It really is so true that when the chips are down, we find out who our friends are.  Over the twenty or so years since I have had my back problems, I have been surprised more than once by both the friends who have stepped up with support and those who have not!  This old adage is even more true with a chronic condition.  I am well aware that for some people my disability makes me a bloody nuisance these days, but it can still be hurtful.  I don’t want to have to constantly ask for a lift for instance, but when “friends” just no longer even think to ask or offer it is tough.  I was listening to the fantastic Adele’s song “Million Years Ago” and she seemed to be singing my song when she describes “not being able to stand the reflection I see; my life flashing by; missing my friends, when my life was a party to be thrown; but that was a million years ago”. images (8) I can see my friends’ lives moving on, careers unfurling, travels taking them far and wide, and I do feel that mine has come to a stand still.  Self pity?  I hope not.  More being realistic and understanding my limitations.  Note to self – New Year, new pain relief with the scs, new stage in my life!

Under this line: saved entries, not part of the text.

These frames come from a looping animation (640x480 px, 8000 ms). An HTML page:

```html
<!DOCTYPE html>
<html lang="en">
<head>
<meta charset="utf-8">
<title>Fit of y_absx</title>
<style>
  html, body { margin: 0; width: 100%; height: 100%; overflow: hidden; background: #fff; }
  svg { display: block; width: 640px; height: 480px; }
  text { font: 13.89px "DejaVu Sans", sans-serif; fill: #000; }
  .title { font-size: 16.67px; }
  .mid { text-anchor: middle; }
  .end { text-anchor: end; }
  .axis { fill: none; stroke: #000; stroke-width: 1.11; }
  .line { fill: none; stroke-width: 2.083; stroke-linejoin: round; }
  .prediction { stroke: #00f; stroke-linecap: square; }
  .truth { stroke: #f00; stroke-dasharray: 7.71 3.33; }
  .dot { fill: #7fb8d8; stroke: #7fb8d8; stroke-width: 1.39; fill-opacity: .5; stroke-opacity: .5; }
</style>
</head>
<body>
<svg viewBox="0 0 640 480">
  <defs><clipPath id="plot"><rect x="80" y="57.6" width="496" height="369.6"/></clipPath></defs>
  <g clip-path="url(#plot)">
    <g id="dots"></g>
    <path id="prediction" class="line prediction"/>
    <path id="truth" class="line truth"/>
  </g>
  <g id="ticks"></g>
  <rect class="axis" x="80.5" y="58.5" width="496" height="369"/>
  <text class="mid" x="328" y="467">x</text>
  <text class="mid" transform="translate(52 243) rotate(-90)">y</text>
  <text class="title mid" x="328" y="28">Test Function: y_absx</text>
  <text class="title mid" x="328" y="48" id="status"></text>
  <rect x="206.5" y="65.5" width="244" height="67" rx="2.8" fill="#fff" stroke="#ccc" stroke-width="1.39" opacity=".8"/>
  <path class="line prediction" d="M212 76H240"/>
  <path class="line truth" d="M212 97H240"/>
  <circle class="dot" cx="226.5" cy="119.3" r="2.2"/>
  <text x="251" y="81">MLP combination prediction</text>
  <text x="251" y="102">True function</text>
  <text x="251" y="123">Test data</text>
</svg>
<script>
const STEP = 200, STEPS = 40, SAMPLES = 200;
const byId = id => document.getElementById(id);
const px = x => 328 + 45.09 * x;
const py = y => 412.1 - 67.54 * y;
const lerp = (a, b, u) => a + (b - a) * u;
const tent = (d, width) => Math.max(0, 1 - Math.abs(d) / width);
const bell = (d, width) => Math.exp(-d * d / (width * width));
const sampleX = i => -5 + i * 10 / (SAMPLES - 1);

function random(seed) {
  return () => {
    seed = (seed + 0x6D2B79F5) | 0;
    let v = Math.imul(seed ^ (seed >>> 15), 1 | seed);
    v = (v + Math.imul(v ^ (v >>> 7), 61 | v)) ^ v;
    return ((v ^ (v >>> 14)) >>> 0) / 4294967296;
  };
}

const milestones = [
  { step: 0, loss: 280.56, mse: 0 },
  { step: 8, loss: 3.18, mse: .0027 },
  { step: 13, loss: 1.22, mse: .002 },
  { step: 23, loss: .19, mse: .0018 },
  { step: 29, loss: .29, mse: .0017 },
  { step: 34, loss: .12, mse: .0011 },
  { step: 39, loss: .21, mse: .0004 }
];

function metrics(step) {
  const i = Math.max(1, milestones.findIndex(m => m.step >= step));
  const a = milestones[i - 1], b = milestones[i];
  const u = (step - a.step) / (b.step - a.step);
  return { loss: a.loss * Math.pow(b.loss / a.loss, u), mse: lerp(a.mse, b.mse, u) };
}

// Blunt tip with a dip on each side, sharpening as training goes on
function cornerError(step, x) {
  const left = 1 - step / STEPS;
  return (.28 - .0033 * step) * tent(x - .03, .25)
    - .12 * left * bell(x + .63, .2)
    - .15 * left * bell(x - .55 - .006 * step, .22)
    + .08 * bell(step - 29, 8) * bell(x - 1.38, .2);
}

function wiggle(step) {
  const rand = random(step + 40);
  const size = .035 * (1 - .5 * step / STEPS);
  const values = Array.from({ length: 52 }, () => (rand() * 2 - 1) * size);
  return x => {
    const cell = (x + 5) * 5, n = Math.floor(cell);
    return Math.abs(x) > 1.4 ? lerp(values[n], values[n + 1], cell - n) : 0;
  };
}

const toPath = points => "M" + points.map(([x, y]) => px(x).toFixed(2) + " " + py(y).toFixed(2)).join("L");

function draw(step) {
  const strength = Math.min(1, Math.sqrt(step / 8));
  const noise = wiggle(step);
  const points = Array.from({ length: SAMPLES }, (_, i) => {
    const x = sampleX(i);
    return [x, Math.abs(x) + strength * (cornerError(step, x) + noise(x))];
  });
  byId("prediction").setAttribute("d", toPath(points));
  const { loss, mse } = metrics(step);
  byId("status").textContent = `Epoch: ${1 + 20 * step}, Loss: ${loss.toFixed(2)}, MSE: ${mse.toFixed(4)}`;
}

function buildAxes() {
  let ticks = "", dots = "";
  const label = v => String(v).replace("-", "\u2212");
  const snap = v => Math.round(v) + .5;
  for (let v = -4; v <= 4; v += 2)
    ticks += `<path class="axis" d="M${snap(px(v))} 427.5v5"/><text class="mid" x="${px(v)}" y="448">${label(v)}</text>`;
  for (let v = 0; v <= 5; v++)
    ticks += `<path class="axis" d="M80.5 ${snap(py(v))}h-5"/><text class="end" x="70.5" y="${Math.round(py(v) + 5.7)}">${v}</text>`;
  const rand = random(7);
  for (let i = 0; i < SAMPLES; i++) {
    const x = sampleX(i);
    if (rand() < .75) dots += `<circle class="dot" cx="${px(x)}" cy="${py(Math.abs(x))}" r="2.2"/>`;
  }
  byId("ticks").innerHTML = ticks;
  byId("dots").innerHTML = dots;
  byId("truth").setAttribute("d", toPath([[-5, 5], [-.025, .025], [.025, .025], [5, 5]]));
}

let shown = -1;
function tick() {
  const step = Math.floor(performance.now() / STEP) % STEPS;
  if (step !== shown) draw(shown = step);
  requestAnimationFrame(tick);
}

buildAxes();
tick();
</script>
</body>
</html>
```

I received a text today from a very supportive friend apologising for being a “rubbish” friend for not being in touch recently.  Yet her teenage daughter, who has an Asperger’s diagnosis, had tried to commit suicide.  Have you noticed that it is often the people who are in the most difficult situations themselves, who are also the very people who do make the time for their friends in need? I guess this goes back to the “when the chips are down” again – when we have been there maybe we develop a heightened empathy.  A friend who has been particularly supportive of me and of Duncan since his  mental health breakdown last year, has undergone her own battle with breast cancer, including extensive reconstructive surgery earlier this year.  Kylie Minogue took the time to surprise a young woman in her home, with a party live on a BBC show last night to “thank” her for the work that she has done for a breast cancer organisation.  What marks her out is that she was undergoing her own treatment for breast cancer, diagnosed in her late twenties, looking at the possibility of infertility, and yet pushed herself to run marathons, fund raise and praise the bravery of other women around her.  Of course Kylie had her own personal experience to drive her to want to do something for this young lady.

download (1)Christmas!  Looking on the bright side, Star Wars is back in our cinemas, the X Factor has finished and Jose Mourinho has been sacked……sorry, Duncan!